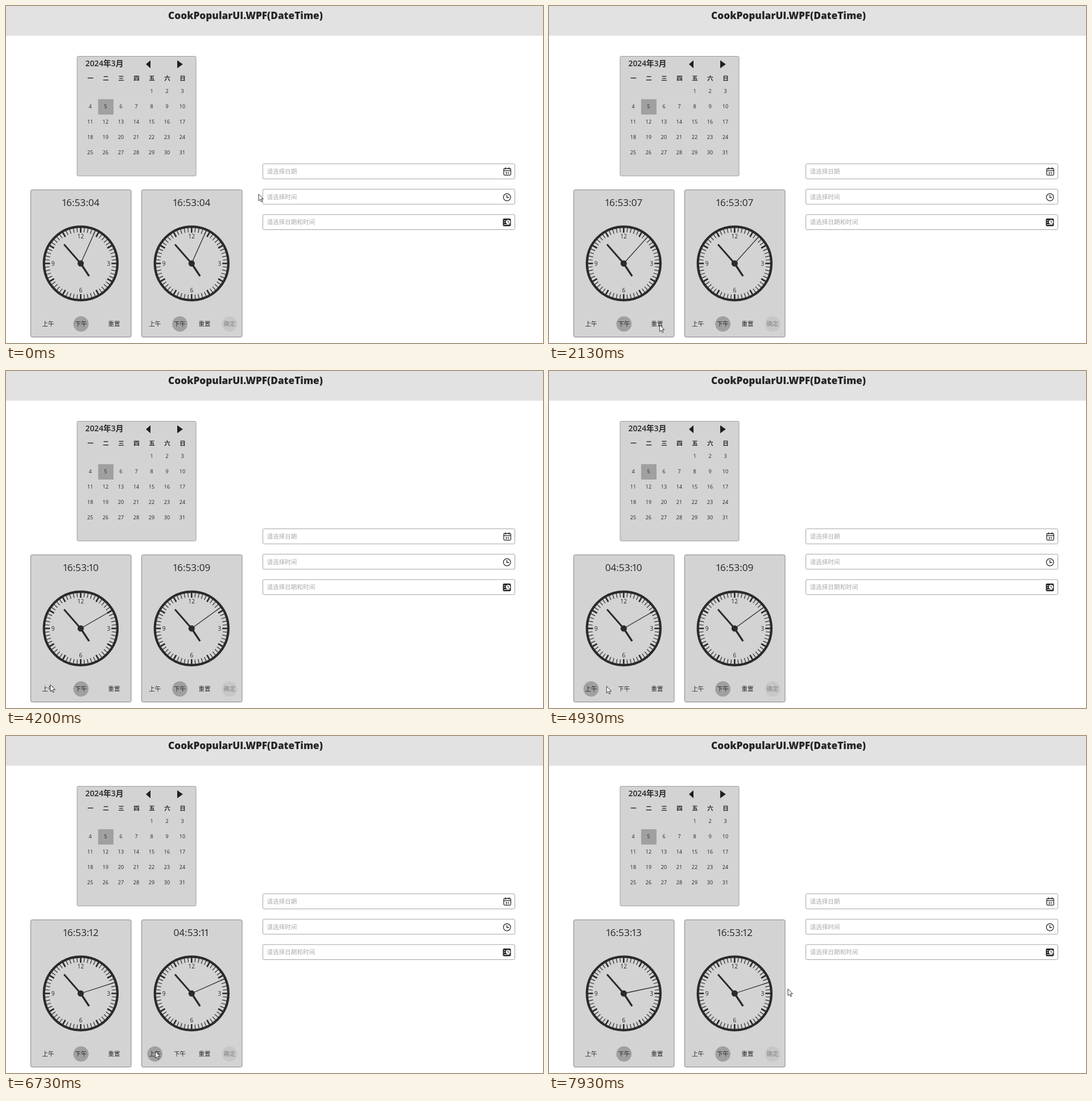
Animation, 944 px wide and 593 px high, one loop 8000 ms. Source, as an HTML page:

```html
<!DOCTYPE html>
<html lang="zh">
<head>
<meta charset="utf-8">
<title>DateTime</title>
<style>
  html, body { margin: 0; width: 100%; height: 100%; overflow: hidden; background: #fff; }
  svg { display: block; width: 944px; height: 593px; }
  text { font-family: "Open Sans", "Noto Sans CJK SC", "Noto Sans CJK JP", sans-serif; fill: #262626; }
</style>
</head>
<body>
<svg id="stage" viewBox="0 0 944 593" xmlns="http://www.w3.org/2000/svg"></svg>
<script>
const NS = 'http://www.w3.org/2000/svg';
const stage = document.getElementById('stage');
const LOOP = 8000, STEP = 1000 / 15;
const INK = '#2a2a2a', PANEL = '#d3d3d3', PICKED = '#a0a0a0';

function add(tag, attrs, parent = stage) {
  const el = document.createElementNS(NS, tag);
  for (const key in attrs) el.setAttribute(key, attrs[key]);
  parent.appendChild(el);
  return el;
}

function label(str, x, y, size, attrs = {}) {
  const el = add('text', { x, y, 'font-size': size, 'text-anchor': 'middle', ...attrs });
  el.textContent = str;
  return el;
}

function box(x, y, width, height, fill, stroke, rx = 2) {
  return add('rect', { x, y, width, height, rx, fill, stroke });
}

function drawCalendar() {
  box(125, 88.5, 209, 210.5, PANEL, '#9c9c9c');
  label('2024年3月', 139.5, 106.3, 13.8, { 'text-anchor': 'start', 'font-weight': 600 });
  add('path', { d: 'M246 102.5L254 95.5V109.5ZM301 95.5L310.8 102.5L301 109.5Z', fill: '#1f1f1f' });
  [...'一二三四五六日'].forEach((day, i) =>
    label(day, 148.5 + 27 * i, 130.5, 10.5, { 'font-weight': 700 }));
  add('rect', { x: 162, y: 164, width: 27, height: 27, fill: PICKED });
  for (let day = 1; day <= 31; day++) {
    const cell = day + 3;
    label(day, 148 + 27 * (cell % 7), 153.3 + 27 * Math.floor(cell / 7), 9);
  }
}

function drawField(y, hint) {
  const frame = box(451.5, y, 443, 26.5, '#fff', '#a3a3a3');
  label(hint, 458.5, y + 17.3, 10.6, { 'text-anchor': 'start', style: 'fill:#a9a9a9' });
  return frame;
}

function drawIcons() {
  const line = { fill: 'none', stroke: INK, 'stroke-width': 1.3 };
  add('rect', { x: 875, y: 286, width: 12.4, height: 11.6, rx: 1.5, ...line });
  add('path', { d: 'M875 289.6H887.4M878.2 284V287.5M884.3 284V287.5', ...line });
  label('31', 881.2, 296.2, 6, { 'font-weight': 700 });
  add('circle', { cx: 880.7, cy: 336.5, r: 6.3, ...line });
  add('path', { d: 'M880.5 332.5V337H884.2', ...line });
  add('rect', { x: 873.5, y: 374, width: 14, height: 13.6, rx: 2, fill: '#222' });
  add('path', { d: 'M875.2 377.5H878M875.2 380.7H877.6M875.2 384.5H885.5', stroke: '#fff', 'stroke-width': 1.1 });
  add('circle', { cx: 882.6, cy: 380, r: 3.8, fill: '#fff' });
  add('path', { d: 'M882.4 377.6V380.4H884.6', fill: 'none', stroke: '#222' });
}

function hand(cx, angle, length, width) {
  return add('line', { x1: cx, y1: 453, x2: cx, y2: 453 - length, stroke: INK,
    'stroke-width': width, transform: `rotate(${angle} ${cx} 453)` });
}

function drawClock(left, buttons, xs) {
  const cx = left + 88.3, cy = 453;
  box(left + .5, 323.5, 176.5, 259, PANEL, '#868686', 2.5);
  const time = label('', cx - .2, 351.6, 17.2, { 'font-weight': 500 });
  add('circle', { cx, cy, r: 64.6, fill: 'none', stroke: INK, 'stroke-width': 4.2 });
  for (let i = 0; i < 60; i++) {
    const major = i % 5 === 0;
    add('line', { x1: cx, y1: cy - 63, x2: cx, y2: cy - (major ? 54 : 55), stroke: INK,
      'stroke-width': major ? 2.6 : 1.2, transform: `rotate(${i * 6} ${cx} ${cy})` });
  }
  label('12', cx, 409.2, 10);
  label('3', cx + 49, 456.7, 10);
  label('6', cx, 504.2, 10);
  label('9', cx - 48.7, 456.7, 10);
  hand(cx, 146.5, 26.8, 3.4);
  hand(cx, 318.8, 44.5, 3);
  const second = hand(cx, 0, 63, 1.3);
  add('circle', { cx, cy, r: 5.5, fill: INK });
  const discs = buttons.map((name, i) => {
    const off = name === '确定';
    const disc = add('circle', { cx: xs[i], cy: 559.5, r: 13.4, fill: off ? '#c7c7c7' : PICKED });
    label(name, xs[i], 563.3, 10.5, off ? { style: 'fill:#858585' } : {});
    return disc;
  });

  return (textSec, handSec, morning, resetDown) => {
    const str = `${morning ? '04' : '16'}:53:${String(textSec).padStart(2, '0')}`;
    time.textContent = str;
    // the figure 1 sits closer to its neighbours
    time.setAttribute('dx', [...str].map((c, i) =>
      i ? -1.6 * ((c === '1') + (str[i - 1] === '1')) : 0).join(' '));
    second.setAttribute('transform', `rotate(${handSec * 6} ${cx} ${cy})`);
    [morning, !morning, resetDown].forEach((on, i) =>
      discs[i].setAttribute('visibility', on ? 'visible' : 'hidden'));
  };
}

add('rect', { width: 944, height: 52.3, fill: '#e2e2e2' });
label('CookPopularUI.WPF(DateTime)', 421, 22.8, 17.2, { 'font-weight': 800 });
drawCalendar();
const leftClock = drawClock(43, ['上午', '下午', '重置'], [74, 131.8, 190]);
const rightClock = drawClock(238, ['上午', '下午', '重置', '确定'], [261.7, 305.6, 349, 393]);
drawField(277.7, '请选择日期');
drawField(322.3, '请选择时间');
const lastField = drawField(367, '请选择日期和时间');
drawIcons();
const cursor = add('path', { d: 'M0 0V11.8L2.7 9.3L4.7 13.6L6.5 12.8L4.6 8.6H8.3Z',
  fill: '#fff', stroke: '#222', 'stroke-width': .9, 'stroke-linejoin': 'round' });

// pointer stops: time, x, y
const path = [
  [0, 444, 331], [130, 444, 324], [200, 444, 324], [370, 400, 340], [570, 470, 372],
  [730, 519, 353], [800, 519, 353], [867, 440, 400], [1130, 297, 522], [1670, 240, 562],
  [2200, 188, 561], [2800, 188, 561], [3130, 101, 569], [3670, 104, 564], [4200, 78, 552],
  [4600, 78, 552], [5200, 120, 557], [5340, 120, 557], [5470, 133, 557], [5740, 133, 557],
  [6470, 262, 555], [6730, 262, 555], [7530, 385, 570], [7930, 420, 445]
];

function pointer(t) {
  const i = path.findIndex(p => p[0] > t);
  if (i < 0) return path[path.length - 1].slice(1);
  const [t0, x0, y0] = path[i - 1], [t1, x1, y1] = path[i];
  const k = (t - t0) / (t1 - t0);
  return [x0 + (x1 - x0) * k, y0 + (y1 - y0) * k];
}

const ticks = [130, 1130, 2130, 3130, 4200, 5200, 6200, 7200];
const during = (t, from, to) => t >= from && t < to;

function render(ms) {
  const t = Math.floor((ms + 5) / STEP) * STEP;
  const sec = 4 + ticks.filter(at => t >= at - 5).length;
  const ahead = sec >= 8 ? 1 : 0;
  const reset = during(t, 2460, 3120) ? 1 : 0;
  leftClock(sec + ahead, sec + ahead + reset, during(t, 4590, 5795), during(t, 2460, 2725));
  rightClock(sec, sec, during(t, 6725, 7195), false);

  const [x, y] = pointer(t);
  cursor.setAttribute('transform', `translate(${x.toFixed(1)} ${y.toFixed(1)})`);
  const over = x > 451 && y > 367 && y < 394;
  lastField.setAttribute('stroke', over ? '#666' : '#a3a3a3');
}

const start = performance.now();
function frame() {
  render((performance.now() - start) % LOOP);
  requestAnimationFrame(frame);
}
render(0);
requestAnimationFrame(frame);
</script>
</body>
</html>
```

● **What you should do**: Looking at the material above, please state how many lines include the string "PANEL", and give only that number.

● **Result**: 3